learning and sleep after brain injury

Motor learning is central to rehabilitation after brain injury. Sleep is important for consolidation of learning, but brain injury may affect sleep continuity. People who have had a stroke or brain injury commonly complain of tiredness, daytime sleepiness and increased need for sleep. We are aiming to assess the role of sleep quality on motor recovery in people receiving inpatient rehabilitation for stroke or brain injury and people in the community. 

Investigators:  Melanie Fleming, Tom Smejka, Heidi Johansen-Berg

Collaborators:  David Henderson Slater, Oxford University Hospitals NHS Foundation Trust

Current Funders:  Wellcome Trust; NIHR Biomedical Research Centre, Oxford

Selected publications

  1. Sampaio-Baptista, C., Sanders, Z.-B. & Johansen-Berg, H. (2018). Structural Plasticity in Adulthood with Motor Learning and Stroke Rehabilitation. Annual Review of Neuroscience, 41(1), annurev-neuro-080317-062015. https://doi.org/10.1146/annurev-neuro-080317-062015

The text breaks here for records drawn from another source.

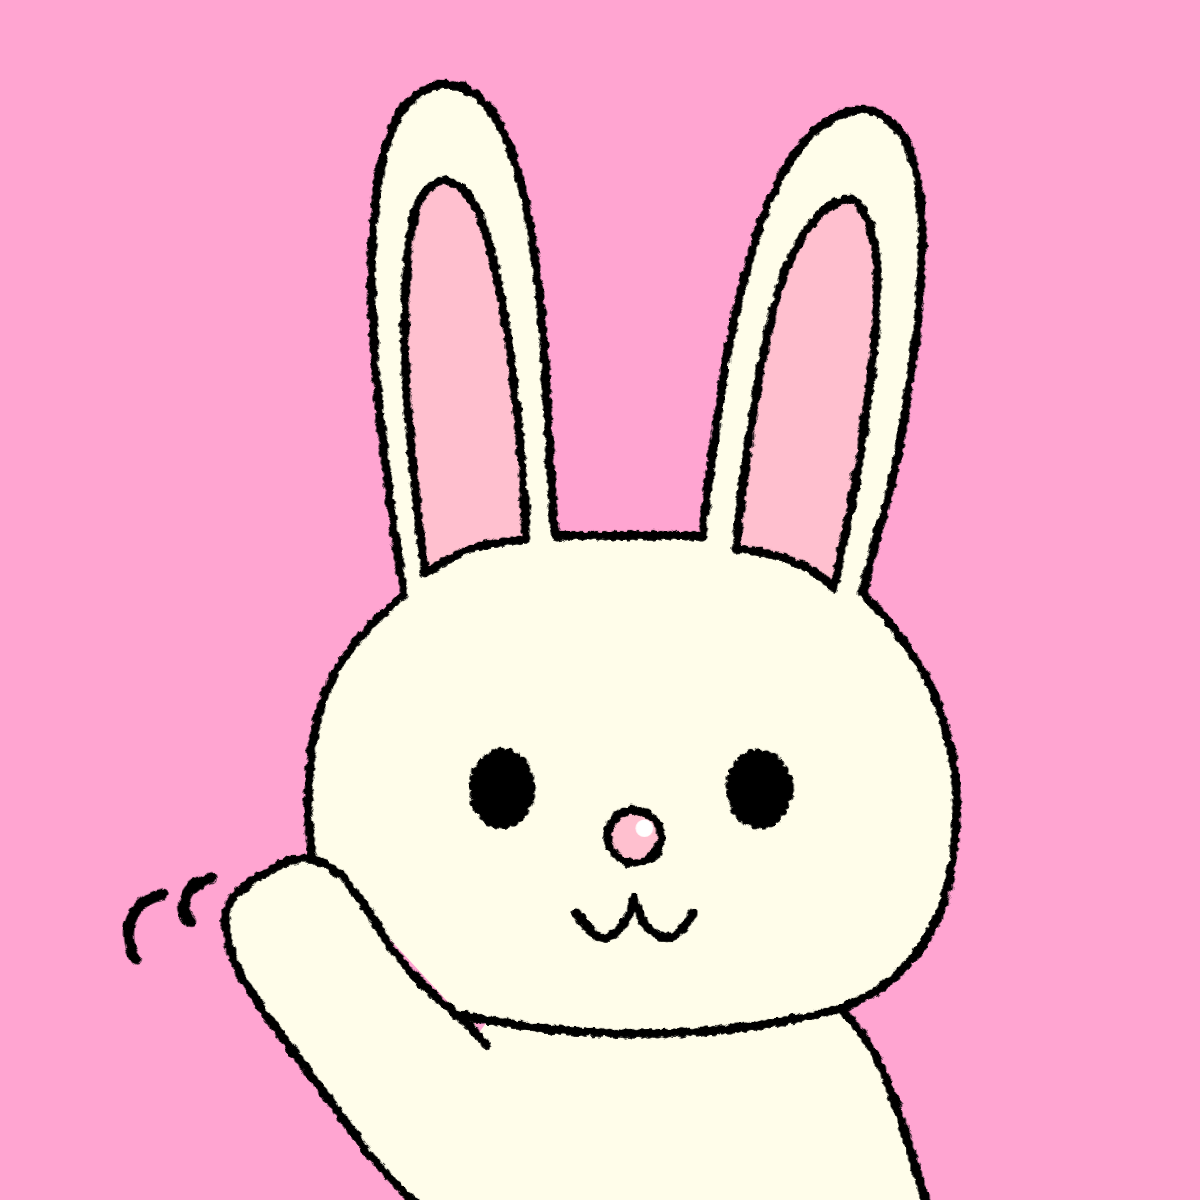
<!DOCTYPE html>
<html lang="en">
<head>
<meta charset="utf-8">
<title>Waving rabbit</title>
<style>
  :root {
    --backdrop: #ffa5d1;
    --fur: #fffdea;
    --blush: #ffc0cf;
    --ink: #000;
    --shine: #fff;
  }
  html, body { margin: 0; padding: 0; background: var(--backdrop); overflow: hidden; }
  .canvas { width: 1200px; height: 1200px; overflow: hidden; background: var(--backdrop); }
  .canvas svg { display: block; width: 1200px; height: 1200px; }
  .fur { fill: var(--fur); }
  .blush { fill: var(--blush); }
  .gap { fill: var(--backdrop); }
  .shine { fill: var(--shine); }
  .ink { fill: none; stroke: var(--ink); stroke-linecap: round; stroke-linejoin: round; }
  .ink .line { stroke-width: 10; }
  .ink .beads { stroke-width: 12.5; stroke-dasharray: 0 10.5; }
  .ink .wave { stroke-width: 14.5; }
  .ink .eye { fill: var(--ink); }
</style>
</head>
<body>
<main class="canvas">
<svg viewBox="0 0 1568 1568" role="img" aria-label="A cream rabbit waving hello on a pink background">
  <defs>
    <filter id="wobble" filterUnits="userSpaceOnUse" x="0" y="0" width="1568" height="1568">
      <feTurbulence type="fractalNoise" baseFrequency="0.07" numOctaves="2" seed="7" result="noise"/>
      <feDisplacementMap in="SourceGraphic" in2="noise" scale="8" xChannelSelector="R" yChannelSelector="G"/>
    </filter>

    <path id="head" d="M408 1118 C404 1090 401 1055 403 1035 C405 1000 406 975 414 943
      C420 912 432 888 448 862 C468 833 494 805 528 777
      C521 730 513 690 508 640 C499 570 491 500 488 440 C485 385 484 340 488 295
      C491 250 497 205 511 172 C524 135 552 111 584 110 C612 111 633 130 650 158
      C668 190 680 232 688 272 C700 335 707 395 711 455 C715 530 719 620 725 700
      L918 700
      C924 640 932 580 942 515 C952 445 966 385 983 325 C998 275 1017 230 1043 195
      C1065 166 1096 143 1130 143 C1156 147 1180 168 1190 200 C1201 236 1206 275 1205 325
      C1203 400 1196 455 1187 510 C1175 595 1160 660 1148 690 C1142 720 1133 748 1127 775
      C1155 804 1190 845 1214 893 C1236 940 1249 995 1250 1048 C1250 1100 1244 1145 1229 1190
      C1205 1250 1158 1296 1098 1318
      C1010 1341 920 1351 830 1351 C750 1350 670 1341 600 1325"/>
    <path id="ear-left" d="M555 748 C549 700 544 655 540 610 C534 550 529 500 529 445
      C529 385 531 325 541 283 C548 252 564 236 582 236 C602 239 618 258 629 288
      C643 325 653 375 661 425 C671 490 678 555 682 612 C685 650 687 680 688 705
      C655 708 630 711 608 720 C588 729 572 741 555 748"/>
    <path id="ear-right" d="M962 717 C966 670 972 615 981 560 C989 505 999 445 1012 400
      C1025 350 1043 312 1065 286 C1080 269 1096 261 1115 260 C1132 274 1143 305 1146 350
      C1148 415 1139 490 1130 550 C1122 620 1106 685 1090 768
      C1058 737 1014 722 962 717"/>
    <path id="arm" d="M550 1578 C515 1548 485 1514 462 1480 C432 1440 398 1394 362 1345
      C340 1316 314 1280 303 1248 C297 1228 293 1208 295 1192 C301 1168 324 1153 345 1142
      C362 1132 380 1123 395 1121 C418 1122 440 1137 455 1155 C478 1182 495 1215 516 1244
      C540 1278 568 1302 598 1326 C614 1340 626 1352 635 1367"/>
    <path id="shoulder" d="M1098 1318 C1130 1348 1150 1388 1164 1425 C1184 1475 1193 1525 1214 1578"/>
    <circle id="nose" cx="829" cy="1093" r="34.5"/>
    <path id="mouth" d="M753 1193 C766 1211 777 1226 791 1226 C812 1218 825 1194 828 1171
      C834 1199 846 1221 870 1226 C886 1222 898 1210 905 1193"/>
    <ellipse id="eye" rx="38" ry="47"/>
    <g id="hand-motion">
      <path d="M213 1168 C188 1172 170 1192 168 1216 C167 1230 171 1243 178 1253"/>
      <path d="M277 1147 C258 1150 243 1162 240 1180 C239 1190 243 1198 249 1204"/>
    </g>
  </defs>

  <rect class="gap" width="1568" height="1568"/>

  <g id="colour">
    <path class="fur" d="M600 1325 L635 1367 L460 1480 L550 1578 L1214 1578 C1193 1525 1184 1475 1164 1425 C1150 1388 1130 1348 1098 1318 Z"/>
    <use href="#head" class="fur"/>
    <use href="#ear-left" class="blush"/>
    <use href="#ear-right" class="blush"/>
    <use href="#arm" class="fur"/>
    <path class="gap" d="M616 1331 L637 1334 L626 1349 Z"/>
    <use href="#nose" class="blush"/>
  </g>

  <g id="outlines" class="ink" filter="url(#wobble)">
    <g id="contours" class="line">
      <use href="#head"/>
      <use href="#ear-left"/>
      <use href="#ear-right"/>
      <use href="#arm"/>
      <use href="#shoulder"/>
      <use href="#nose"/>
      <use href="#mouth"/>
    </g>
    <g id="contour-beads" class="beads">
      <use href="#head"/>
      <use href="#ear-left"/>
      <use href="#ear-right"/>
      <use href="#arm"/>
      <use href="#shoulder"/>
      <use href="#nose"/>
      <use href="#mouth"/>
      <use href="#eye" class="eye" x="656" y="1030"/>
      <use href="#eye" class="eye" x="992" y="1031"/>
    </g>
    <use href="#hand-motion" class="wave"/>
  </g>

  <circle class="shine" cx="842" cy="1082" r="11.5"/>
</svg>
</main>
</body>
</html>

  2. Gudberg, C. & Johansen-Berg, H. (2015). Sleep and Motor Learning: Implications for Physical Rehabilitation After Stroke. Frontiers in Neurology, 6. https://doi.org/10.3389/fneur.2015.00241
  3. Stagg CJ, Bachtiar V, OShea J, Allman C, Bosnell RA, Kischka U, Matthews PM, Johansen-Berg H (2012). Cortical activation changes underlying stimulation-induced behavioural gains in chronic stroke. Brain 135(Pt 1):276-84.
  4. O'Shea J, Boudrias MH, Stagg CJ, Bachtiar V, Kischka U, Blicher JU, Johansen-Berg H (2014). Predicting behavioural response to TDCS in chronic motor stroke. Neuroimage 85 Pt 3:924-33.
  5. Stagg CJ, Best J, Stephenson, M, O'Shea J, Wylezinska M, Kincses Z, Morris P, Matthews PM, and Johansen-Berg, H (2009). Polarity-sensitive modulation of cortical neurotransmitters by transcranial stimulation J Neurosci 29(16):5202-5206.
  6. Crofts JJ, Higham DJ, Bosnell R, Jbabdi S, Matthews PM, Behrens TE, and Johansen-Berg H (2011). Network analysis detects changes in the contralesional hemisphere following stroke Neuroimage 54(1):161-169.
  7. Dennis A, Bosnell R, Dawes H, Howells K, Cockburn J, Kischka U, Matthews P, and Johansen-Berg H (2011). Cognitive context determines dorsal premotor cortical activity during hand movement in patients after stroke Stroke 42(4):1056-1061.
  8. Johansen-Berg H, Dawes H, Guy C, Smith SM, Wade DT, and Matthews PM (2002).
    Correlation between motor improvements and altered fMRI activity after rehabilitative therapy. Brain 125(Pt 12):2731-42.
  9. Johansen-Berg H, Rushworth MF, Bogdanovic MD, Kischka U, Wimalaratna S, and Matthews PM (2002). The role of ipsilateral premotor cortex in hand movement after stroke. Proc Natl Acad Sci USA 99(22):14518-23.